I am sure there are a lot of people who if given the chance, would like to be good drivers. Good drivers who would follow the rules of the road, exhibit the utmost courtesy to others when driving and who would practice defensive driving the way it was meant to be. The problem is that our driving culture makes it difficult to do all these things to become a good driver. Kung baga – if you can’t beat them, join them na lang ang nangyayari. To make matters worse, the third aspect of this problem – poor infrastructure – sometimes makes it impossible to obey traffic rules.
How can one for example – stay in their lanes – when there are no lanes to speak of? Even worse, some roads have multiple lines making up multiple lanes with no guidance as to which to follow (e.g. SLEX). This is surely a source of accidents that can and have happened.
As for traffic lights, I still can’t figure out why we keep on buying them when those human traffic directors think they are better than these lights. Maybe they are just trying to help but I’m sure many would agree that they only tend to make things worse (unless you’re on a lane that they’re currently favouring).
We also need to do more work on customizing road infrastructure standards. A 10-lane highway suddenly becoming a 6-lane one spells bottleneck in any language. Kinulang ba nang pera? Hindi ba nakuha ang tamang right of way? Huwag na tayo magsimula ng pinapangarap na solusyon kung yung pag-gawa nito ay makikita namang mas makakasama kaysa makatulong. Nagsayang lang tayo ng pera.
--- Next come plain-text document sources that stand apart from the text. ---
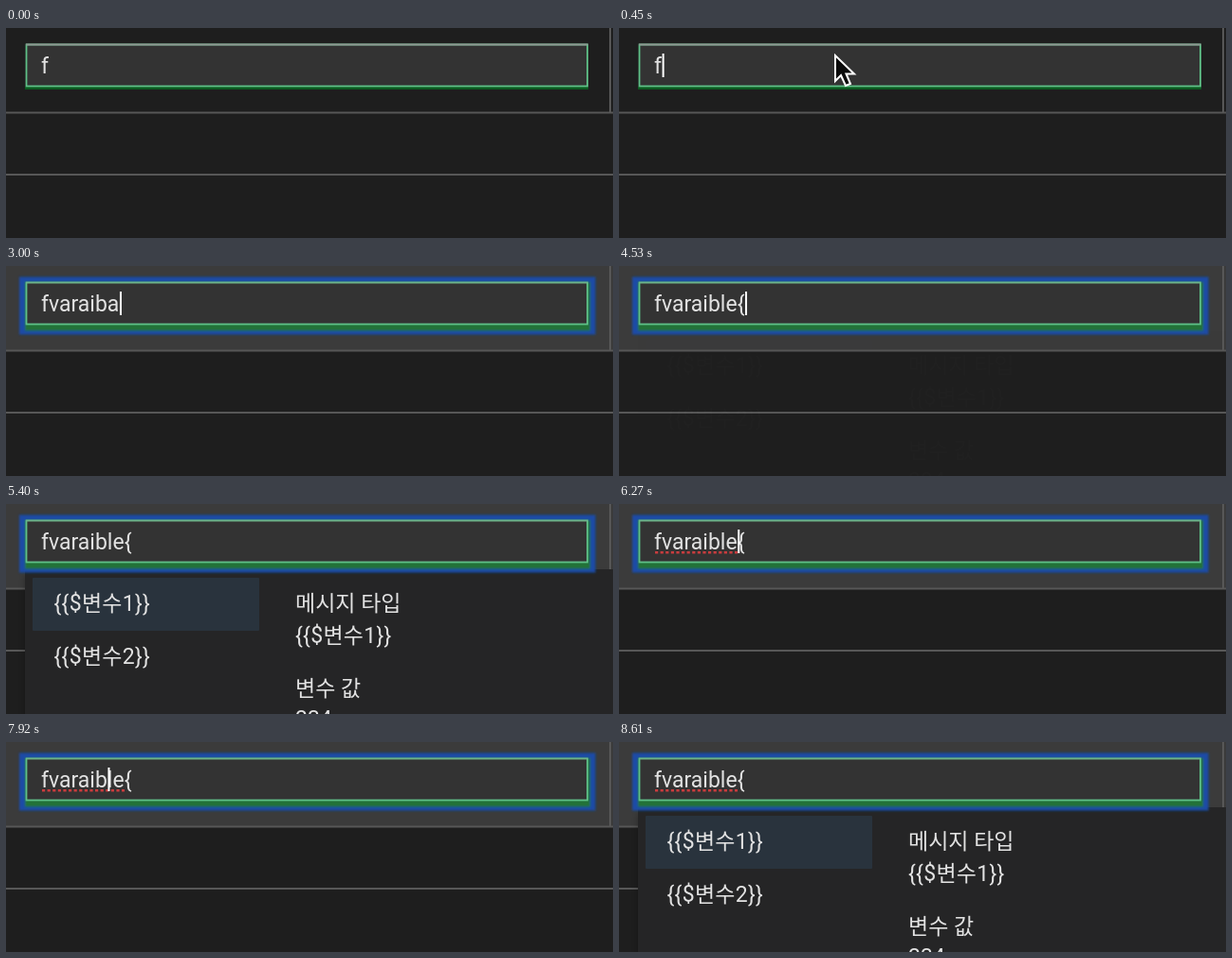
These frames come from a looping animation (640 by 222 pixels, 8.67 s). An HTML page:

```html
<!DOCTYPE html>
<html lang="ko">
<meta charset="utf-8">
<style>
  html, body { margin: 0; width: 100%; height: 100%; overflow: hidden; background: #1e1e1e; }
  svg { display: block; width: 640px; height: 222px; }
  text { font: 23px Roboto, "Noto Sans CJK KR", "Noto Sans CJK", sans-serif; fill: #e2e2e2; white-space: pre; }
  .token { letter-spacing: .3px; }
</style>
<svg viewBox="0 0 640 222">
  <defs>
    <filter id="soft" x="-10%" width="120%"><feGaussianBlur stdDeviation="3"/></filter>
    <filter id="smooth"><feGaussianBlur stdDeviation=".9"/></filter>
  </defs>
  <rect width="640" height="222" fill="#1e1e1e"/>
  <rect id="row" width="640" height="89" fill="#3b3b3b"/>
  <path d="M0 89.5H640M0 155H640M637 0V89" stroke="#575757" stroke-width="2"/>

  <g id="popup">
    <rect x="20" y="76" width="640" height="170" fill="#000" opacity=".3" filter="url(#soft)"/>
    <rect x="20" y="69" width="620" height="153" fill="#252526"/>
    <rect x="28" y="78" width="239" height="56" rx="1" fill="#29333d"/>
    <text class="token" x="50.5" y="113">{{$변수1}}</text>
    <text class="token" x="50.5" y="169">{{$변수2}}</text>
    <text x="305" y="112.6">메시지 타입</text>
    <text class="token" x="305" y="147">{{$변수1}}</text>
    <text x="305" y="202.6">변수 값</text>
    <text x="305" y="234.5">234</text>
  </g>

  <path d="M20 63.5H614" stroke="#0b5a20" stroke-width="3"/>
  <g id="ring" filter="url(#smooth)">
    <rect x="14" y="11.5" width="607.5" height="61" fill="#1c4ba6"/>
    <path d="M20 17H616V68.5H20Z" fill="#207238"/>
  </g>
  <rect x="21.5" y="17.5" width="591.5" height="44" fill="#333" stroke="#5fc088" stroke-width="1.8"/>
  <path id="top" d="M21 17.5H613.5" stroke="#8e9993" stroke-width="2"/>

  <path id="typo" d="M38 51.3H125" stroke="#c93c3e" stroke-width="2.4" stroke-dasharray="3.2 2.4"/>
  <text id="word" x="37" y="47.5"></text>
  <rect id="caret" y="27" width="2" height="25" fill="#fff"/>

  <path id="arrow" d="M0 0V27L6 21L11 32L16 30L11.5 19.5H20Z" fill="#0a0a0a" stroke="#fff" stroke-width="2"/>
  <g id="hand" stroke="#111" stroke-width="1.3">
    <path d="M5 2Q7 0 9 2L12 10Q13 8 15 10Q17 8 19 10Q22 8 23 11Q26 11 26 14L25 21Q25 24 23 25V28H12L11 25Q6 20 2 16Q1 13 4 13L8 15Z" fill="#fff"/>
    <path d="M13.5 16V22M17 16V22M20.5 16V22"/>
  </g>
</svg>
<script>
const LOOP = 8670;
const $ = id => document.getElementById(id);
const clamp = x => Math.max(0, Math.min(1, x));
const ramp = (t, from, to) => clamp((t - from) / (to - from));
const ease = x => x * x * (3 - 2 * x);
const mix = (a, b, k) => a + (b - a) * k;

// Each key press: [time, text, caret index]
const keys = [[400, "f", 1]];
const type = (time, text, at = text.length) => keys.push([time, text, at]);
type(1410, "fv");
type(1620, "fva");
type(1830, "fvar");
type(2040, "fvara");
type(2280, "fvarai");
type(2490, "fvaraib");
type(2700, "fvaraiba");
type(3600, "fvaraib");
type(3810, "fvaraibl");
type(4080, "fvaraible");
const full = "fvaraible{";
type(4500, full);
type(5880, full, 9);
type(6750, full, 8);
for (let i = 7; i >= 1; i--) type(7050 + (7 - i) * 60, full, i);
for (let i = 2; i <= 10; i++) type(7590 + (i - 2) * 60, full, i);

const show = (id, alpha) => $(id).setAttribute("opacity", alpha);
const move = (id, x, y) => $(id).setAttribute("transform", `translate(${x} ${y})`);

function draw(t) {
  const focus = ramp(t, 600, 840);
  show("row", focus);
  show("ring", focus);
  show("top", 1 - 0.7 * focus);

  const key = keys.filter(k => k[0] <= t).pop();
  const [time, text, at] = key || [0, "f", 1];
  const word = $("word");
  word.textContent = text;
  $("caret").setAttribute("x", 37.6 + word.getSubStringLength(0, at));
  show("caret", key && (t - time) % 1000 < 500 ? 1 : 0);
  show("typo", t >= 6000 ? 1 : 0);
  show("popup", t < 7000
    ? ramp(t, 4530, 4680) - ramp(t, 5910, 6060)
    : ramp(t, 8080, 8230));

  // Pointer rises into the field, then becomes a hand on focus
  const rise = ease(ramp(t, 30, 430));
  move("arrow", mix(302, 228, rise), mix(208, 29, rise) + 14 * ramp(t, 480, 600));
  show("arrow", t >= 30 && t < 600 ? 1 : 0);
  move("hand", 218, 43);
  show("hand", t >= 600 && t < 1410 ? 1 : 0);
}

const start = performance.now();
function frame() {
  draw((performance.now() - start) % LOOP);
  requestAnimationFrame(frame);
}
frame();
</script>
</html>
```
A multi-disciplinary approach to resolve our traffic problems will take some time before we can actually see it bear fruit but as I always say – we have to start somewhere and what better time than now. Despite this there are some quick fixes which could be bear immediate impact particularly on the symbol of all that is wrong with Philippine traffic – EDSA.
Some things to consider.
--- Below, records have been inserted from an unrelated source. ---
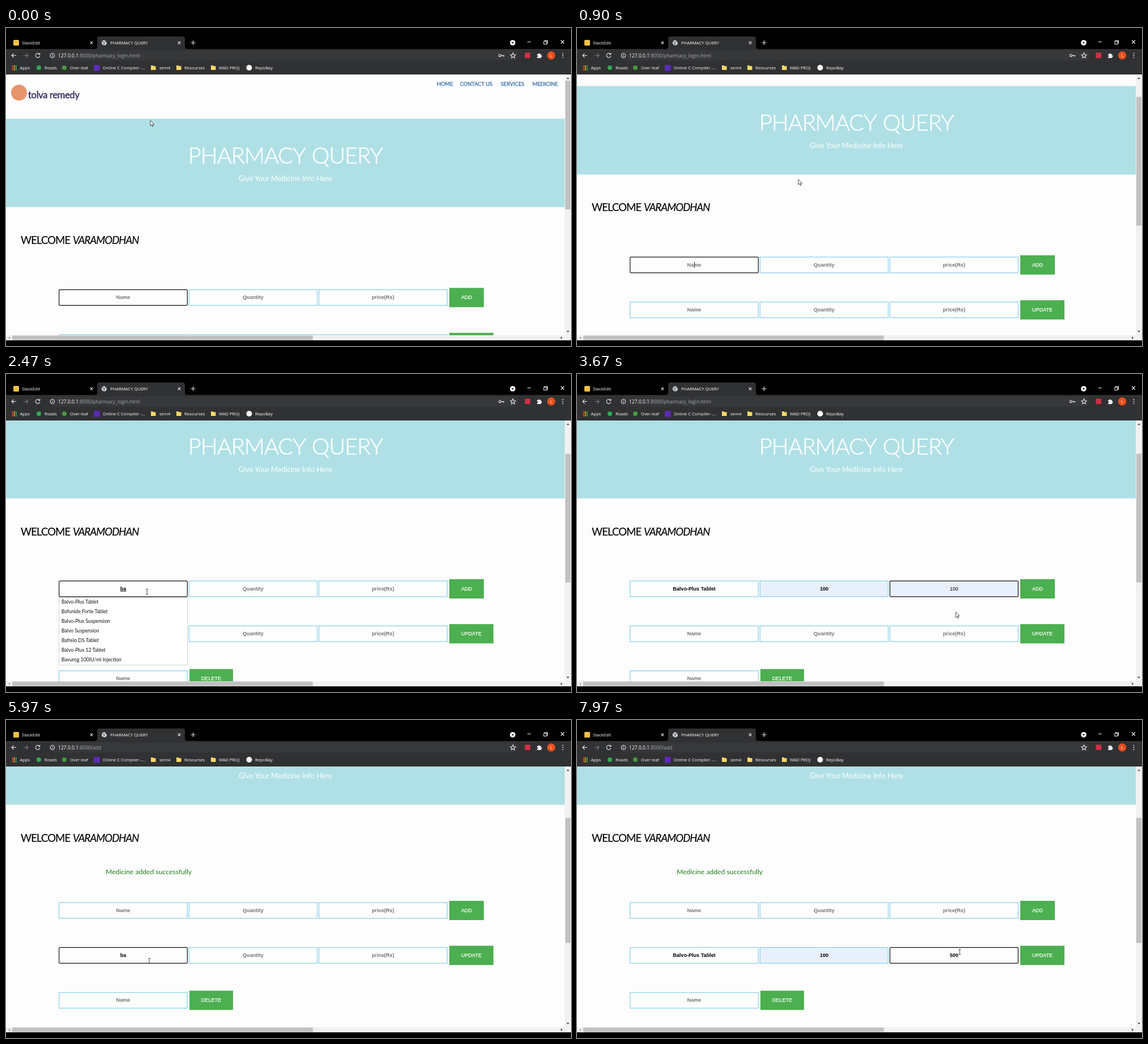
An HTML page that plays this animation: 998x561 px, repeating every 8 s.

```html
<!DOCTYPE html>
<html lang="en">
<head>
<meta charset="utf-8">
<title>Pharmacy query</title>
<style>
  html, body { margin: 0; width: 100%; height: 100%; overflow: hidden; background: #000; }
  svg { display: block; width: 100vw; height: 100vh; }
  text { white-space: pre; }
  .ui { font: 7.6px "Open Sans", "Noto Sans", sans-serif; fill: #fff; }
  .url { font-size: 8.55px; }
  .line { fill: none; stroke: #e8eaed; stroke-width: 1.1; }
  .page { font-family: Lato, "Open Sans", sans-serif; }
  .mid { text-anchor: middle; }
  .nav { font-size: 9.3px; fill: #2c66a6; stroke: #2c66a6; stroke-width: .25; }
  .title { font-size: 40px; font-weight: 300; letter-spacing: -1.2px; word-spacing: 3px; stroke: #fff; stroke-width: .5; }
  .welcome { font-size: 18.5px; letter-spacing: -.9px; stroke: #000; stroke-width: .15; }
  .form { font: bold 9.1px "Liberation Sans", Arial, sans-serif; text-anchor: middle; }
  .button { font-weight: normal; fill: #fff; stroke: #fff; stroke-width: .25; }
  .item { font-size: 8.7px; fill: #111; }
</style>
</head>
<body>
<svg viewBox="0 0 998 561">
  <defs>
    <clipPath id="view"><rect y="82" width="987" height="460"/></clipPath>
    <path id="folder" d="M0 1h3.5l1 1.2H8.500V9H0z" fill="#fbd768"/>
    <path id="cross" d="M-2.300-2.300 2.300 2.300M2.300-2.300-2.300 2.300" class="line"/>
  </defs>
  <rect width="998" height="561"/>

  <!-- tab strip -->
  <path d="M157 37q4 0 4-4V19q0-4 4-4h147q4 0 4 4v14q0 4 4 4z" fill="#303133"/>
  <rect x="13" y="21" width="10" height="10" rx="1.500" fill="#f0c04a"/>
  <circle cx="173.500" cy="26" r="4.600" fill="#d4d7db"/>
  <path d="M170 24l3 1 1 2-2 2M175 22l1 2 2 1" fill="none" stroke="#4a4b4e" stroke-width="1.200"/>
  <g class="ui">
    <text x="28" y="28.800">StackEdit</text>
    <text x="184" y="28.800">PHARMACY QUERY</text>
  </g>
  <use href="#cross" x="151" y="26"/>
  <use href="#cross" x="306" y="26"/>
  <path class="line" d="M326.500 26h8M330.500 22v8M921 24.500h6M950 23.500h5v5h-5zM951.500 23.500v-1.500h5v5h-1.500M980 21.500l6 6M986 21.500l-6 6"/>
  <circle cx="895" cy="26" r="4.800" fill="#fff"/>
  <path d="M892.800 25h4.400l-2.200 2.800z"/>

  <!-- toolbar -->
  <rect y="37" width="998" height="45" fill="#303133"/>
  <rect x="76" y="39.500" width="829" height="18" rx="9" fill="#37383a"/>
  <path class="line" d="M18 48.500h-8M13.500 45l-3.500 3.500 3.500 3.500"/>
  <path class="line" d="M31 48.500h8M35.500 45l3.500 3.500-3.500 3.500" opacity=".4"/>
  <path class="line" d="M59 46a3.800 3.800 0 1 0 .7 3.500M59.800 44v2.800H57"/>
  <circle class="line" cx="82" cy="48.500" r="3.700"/>
  <path class="line" d="M82 48v2.500M82 46v1"/>
  <text class="ui url" x="92" y="51.700">127.0.0.1<tspan id="path" fill="#a6a9ad"></tspan></text>
  <g id="key"><circle class="line" cx="872.500" cy="48.500" r="2"/><path class="line" d="M874.500 48.500h5v2M877.500 48.500v1.700"/></g>
  <path class="line" d="M895.500 44l1.300 3 3.200.3-2.400 2.200.7 3.200-2.800-1.700-2.800 1.700.7-3.200-2.400-2.200 3.200-.3z"/>
  <rect x="916.500" y="43.500" width="9.500" height="9.500" fill="#cf3045"/>
  <path d="M938 46h2.200a1.500 1.500 0 0 1 3 0h2v2.300a1.500 1.500 0 0 1 0 3V53H938v-2a1.500 1.500 0 0 0 0-3z" fill="#e8eaed"/>
  <circle cx="963" cy="48.500" r="7.200" fill="#e8501f"/>
  <text class="ui mid" x="963" y="51.200">L</text>
  <path d="M983.500 44v9" stroke="#e8eaed" stroke-width="1.700" stroke-dasharray="1.700 2"/>

  <!-- bookmarks -->
  <g id="apps"></g>
  <circle cx="58" cy="70" r="4" fill="#34a853"/>
  <circle cx="103" cy="70" r="4" fill="#479a3c"/>
  <rect x="155" y="65" width="10.500" height="10.500" fill="#5b2bb8"/>
  <use href="#folder" x="256" y="65"/>
  <use href="#folder" x="301" y="65"/>
  <use href="#folder" x="362" y="65"/>
  <circle cx="429.500" cy="70" r="5" fill="#fff"/>
  <g class="ui">
    <text x="24.500" y="72.700">Apps</text>
    <text x="68" y="72.700">Roads</text>
    <text x="113" y="72.700">Over leaf</text>
    <text x="171" y="72.700">Online C Compiler -...</text>
    <text x="271" y="72.700">sem4</text>
    <text x="315" y="72.700">Resourses</text>
    <text x="376" y="72.700">WAD PROJ</text>
    <text x="440" y="72.700">RepoBay</text>
  </g>

  <!-- page -->
  <rect y="82" width="998" height="469" fill="#fdfdfd"/>
  <g clip-path="url(#view)">
    <g id="doc" class="page">
      <circle cx="23" cy="114" r="14" fill="#e8946c"/>
      <text x="39" y="124" font-size="16.500" letter-spacing="-.3" fill="#34295c" stroke="#34295c" stroke-width=".4">tolva remedy</text>
      <g class="nav">
        <text x="761" y="102">HOME</text>
        <text x="802" y="102">CONTACT US</text>
        <text x="874" y="102">SERVICES</text>
        <text x="930" y="102">MEDICINE</text>
      </g>
      <rect y="160" width="987" height="156" fill="#afe0e5"/>
      <g class="mid" fill="#fff">
        <text class="title" x="493.500" y="238.500">PHARMACY QUERY</text>
        <text x="493.500" y="269.500" font-size="12.800">Give Your Medicine Info Here</text>
      </g>
      <text class="welcome" x="26" y="381">WELCOME</text>
      <text class="welcome" x="118" y="381" font-style="italic">VARAMODHAN</text>
      <text id="message" x="176" y="438.700" font-size="12.200" fill="#1d7d1d">Medicine added successfully</text>
      <g id="rows"></g>
      <rect id="caret" width=".9" height="10.500"/>
      <g id="list"></g>
    </g>
  </g>

  <!-- scrollbars -->
  <path d="M987 82h11v469H0v-9h987z" fill="#f1f1f1"/>
  <rect id="thumb" x="988" width="9" fill="#c1c1c1"/>
  <rect x="11" y="542.500" width="531" height="8" fill="#c1c1c1"/>
  <path d="M990 90l2.500-3 2.500 3zM990 534l2.500 3 2.500-3zM980 544l3 2.500-3 2.500z" fill="#505050"/>
  <path d="M7 544l-3 2.500 3 2.500z" fill="#a3a3a3"/>

  <g id="pointer">
    <path id="arrow" d="M0 0v9.500l2.200-2 1.500 3.300 1.500-.7-1.500-3.200h3z" fill="#fff" stroke="#222" stroke-width=".8"/>
    <path id="beam" d="M-2-4.500h1.500L0-4l.5-.5H2M0-4v8M-2 4.500h1.500L0 4l.5.5H2" fill="none" stroke="#333" stroke-width=".9"/>
  </g>
</svg>
<script>
const LOOP = 8000, SUBMIT = 4500;
const DRUG = 'Balvo-Plus Tablet';
const SUGGESTIONS = [DRUG, 'Bafunide Forte Tablet', 'Balvo-Plus Suspension', 'Balvo Suspension',
  'Bafrelo DS Tablet', 'Balvo-Plus 12 Tablet', 'Bavurog 100IU/ml Injection'];
const HINTS = ['Name', 'Quantity', 'price(Rs)'];
const ROWS = [
  { id: 'a', fields: 3, label: 'ADD', x: 783, width: 61 },
  { id: 'b', fields: 3, label: 'UPDATE', x: 783, width: 78 },
  { id: 'c', fields: 1, label: 'DELETE', x: 324, width: 77 }
];

// time, property or field, value, autofill state
const EVENTS = [
  [0, 'focus', 'a0'],
  [1900, 'a0', 'b'], [2100, 'a0', 'ba'], [2150, 'list', 'a0'],
  [2850, 'a0', DRUG], [2850, 'list', ''],
  [3050, 'focus', 'a1'], [3200, 'a1', '100', 'preview'], [3350, 'a1', '100', 'filled'],
  [3450, 'focus', 'a2'], [3600, 'a2', '100', 'preview'], [3850, 'a2', '100', 'filled'],
  [SUBMIT, 'focus', ''],
  [5600, 'focus', 'b0'], [5750, 'b0', 'b'], [5900, 'b0', 'ba'], [6030, 'list', 'b0'],
  [6500, 'b0', DRUG], [6500, 'list', ''],
  [6750, 'focus', 'b1'], [6950, 'b1', '100', 'preview'], [7050, 'b1', '100', 'filled'],
  [7250, 'focus', 'b2'], [7450, 'b2', '5'], [7600, 'b2', '50'], [7750, 'b2', '500']
];
const SCROLL = [[0, 0], [400, 0], [900, 57.5], [1150, 96.5], [SUBMIT - 1, 96.5], [SUBMIT, 0],
  [5100, 0], [5550, 166.5]];
const POINTER = [[0, 255, 163], [250, 255, 163], [900, 391, 267], [1250, 250, 380, 'beam'],
  [2470, 249, 384, 'beam'], [2750, 150, 402], [2900, 150, 402], [3050, 430, 382, 'beam'],
  [3350, 430, 422], [3450, 668, 382, 'beam'], [3600, 669, 420], [3850, 669, 420],
  [4200, 813, 382], [4450, 813, 382], [5000, 184, 441, 'beam'], [5250, 184, 441, 'beam'],
  [5550, 253, 425, 'beam'], [6050, 253, 425, 'beam'], [6400, 150, 438], [6550, 150, 438],
  [6750, 430, 415, 'beam'], [7000, 430, 455], [7250, 676, 409, 'beam']];

const $ = id => document.getElementById(id);
const set = (el, attrs) => Object.entries(attrs).forEach(([k, v]) => el.setAttribute(k, v));
const show = (el, on) => set(el, { visibility: on ? 'visible' : 'hidden' });
const fieldX = i => 93 + 229.5 * i;
const rowY = i => 461 + 79.25 * i;

function tween(keys, t) {
  const i = keys.findLastIndex(k => k[0] <= t), a = keys[i], b = keys[i + 1] || a;
  const p = b === a ? 0 : (t - a[0]) / (b[0] - a[0]), e = p * p * (3 - 2 * p);
  return { from: a, at: n => a[n] + (b[n] - a[n]) * e };
}

function build() {
  const colors = ['#ea4335', '#fbbc04', '#34a853', '#4285f4'];
  $('apps').innerHTML = Array.from({ length: 9 }, (_, i) =>
    `<rect x="${10.5 + i % 3 * 3.2}" y="${66 + Math.floor(i / 3) * 3.2}" width="2.2" height="2.2"
      fill="${colors[(i + Math.floor(i / 3)) % 4]}"/>`).join('');

  $('rows').innerHTML = ROWS.map((row, r) => {
    const y = rowY(r);
    const fields = HINTS.slice(0, row.fields).map((_, i) => `
      <rect id="${row.id}${i}" x="${fieldX(i) + .75}" y="${y + .6}" width="226.500" height="27.800"
        stroke-width="1.200"/>
      <text id="${row.id}${i}text" class="form" x="${fieldX(i) + 114}" y="${y + 17.3}"></text>`).join('');
    return `${fields}<rect x="${row.x}" y="${y - 2.5}" width="${row.width}" height="34" fill="#4caf50"/>
      <text class="form button" x="${row.x + row.width / 2}" y="${y + 17.3}">${row.label}</text>`;
  }).join('');

  $('list').innerHTML = '<rect x="93.500" y=".5" width="227" height="119" fill="#fff" stroke="#d4d4d4"/>' +
    SUGGESTIONS.map((s, i) => `<text class="item" x="98" y="${11.4 + i * 16.9}">${s}</text>`).join('');
}

function stateAt(t) {
  const state = { focus: '', list: '', fields: {} };
  for (const [time, key, value, fill] of EVENTS) {
    if (time > t) break;
    if (time === SUBMIT) state.fields = {};
    if (key in state) state[key] = value;
    else state.fields[key] = { value, fill };
  }
  return state;
}

function drawField(id, hint, state) {
  const { value, fill } = state.fields[id] || {};
  const focused = state.focus === id, text = $(id + 'text');
  set($(id), {
    fill: fill ? '#e8f0fe' : '#fdfdfd',
    stroke: focused ? '#101010' : '#87ceeb',
    rx: focused ? 1.5 : 0
  });
  if (text.textContent !== (value || hint)) text.textContent = value || hint;
  text.style.fill = value ? '#000' : '#757575';
  text.style.fontWeight = fill === 'preview' ? 'normal' : 'bold';
  text.style.textDecoration = state.list === 'a0' && id === 'a0' ? 'underline' : 'none';
}

function drawCaret(t, state, shift, rowIndex) {
  const typed = state.fields[state.focus];
  const blink = (t % 1000 >= 500) !== (t >= SUBMIT);
  const visible = state.focus && blink && typed?.fill !== 'preview';
  show($('caret'), visible);
  if (!visible) return;
  const half = typed ? $(state.focus + 'text').getComputedTextLength() / 2 : 0;
  set($('caret'), {
    x: fieldX(+state.focus[1]) + 114 + half,
    y: rowY(rowIndex) + shift + 9
  });
}

function draw(t) {
  const added = t >= SUBMIT, shift = added ? 27 : 0;
  const state = stateAt(t), scroll = tween(SCROLL, t).at(1);
  const rowOf = id => ROWS.findIndex(row => row.id === id[0]);

  set($('doc'), { transform: `translate(0 ${-scroll})` });
  set($('rows'), { transform: `translate(0 ${shift})` });
  set($('thumb'), { y: 93 + scroll * (added ? .479 : .495), height: added ? 220.5 : 227 });
  $('path').textContent = added ? ':8000/add' : ':8000/pharmacy_login.html';
  show($('key'), !added);
  show($('message'), added);

  ROWS.forEach(row => HINTS.slice(0, row.fields).forEach((hint, i) => drawField(row.id + i, hint, state)));
  drawCaret(t, state, shift, rowOf(state.focus));

  show($('list'), state.list);
  if (state.list) set($('list'), { transform: `translate(0 ${rowY(rowOf(state.list)) + shift + 29.5})` });

  const pointer = tween(POINTER, t), beam = pointer.from[3] === 'beam';
  set($('pointer'), { transform: `translate(${pointer.at(1)} ${pointer.at(2)})` });
  show($('beam'), beam);
  show($('arrow'), !beam);
}

build();
const start = performance.now();
function tick() {
  draw((performance.now() - start) % LOOP);
  requestAnimationFrame(tick);
}
tick();
</script>
</body>
</html>
```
- Anecdotal evidence suggests that there are more buses on EDSA than is required by the commuting public. Witness those half-empty ones during rush hours. Stop issuing those bus franchises.
- We know where the bottlenecks are along EDSA – those areas where buses wait for passengers while taking up to 3 or 4 lanes of the thoroughfare. Have them line up single file on those passenger loading areas. Enforce this rule strictly.
- These bus drivers supposedly have professional licenses. Do they? If so, when were they last tested for their driving proficiency?
- Get rid of the UVVRP. The rich people only buy more cars to get around this rule. It has worsened traffic on secondary streets. The bottom line is that it has not noticeably improved traffic, it has only added more cars to our streets and it gives corrupt enforcers another avenue for plying their trade.
- Increase number of cars on MRT/LRT lines and also increase frequencies.
Longer-term, we need to:
- Focus on an integrated mass transit system as the solution to our traffic woes;
- Overhaul regulatory institutions (stricter driver licensing, strengthen knowledge of enforcers); and,
- Re-think how we put our transportation infrastructure together.
There will be no quick and easy fix to this problem.
Pero kung hindi natin aaminin na mas malalim ang ugat ng problem na ito, hindi rin tayo makakasimula ng tuluyang lunas sa suliranin na ito.
(c) Stop and let the pedestrian finish crossing the street.
(d) None of the above. In general, vehicles should stay on the outer lane unless overtaking which can only be done via the inner lane. Vehicles should then return to the outer lane when it is safe to do so.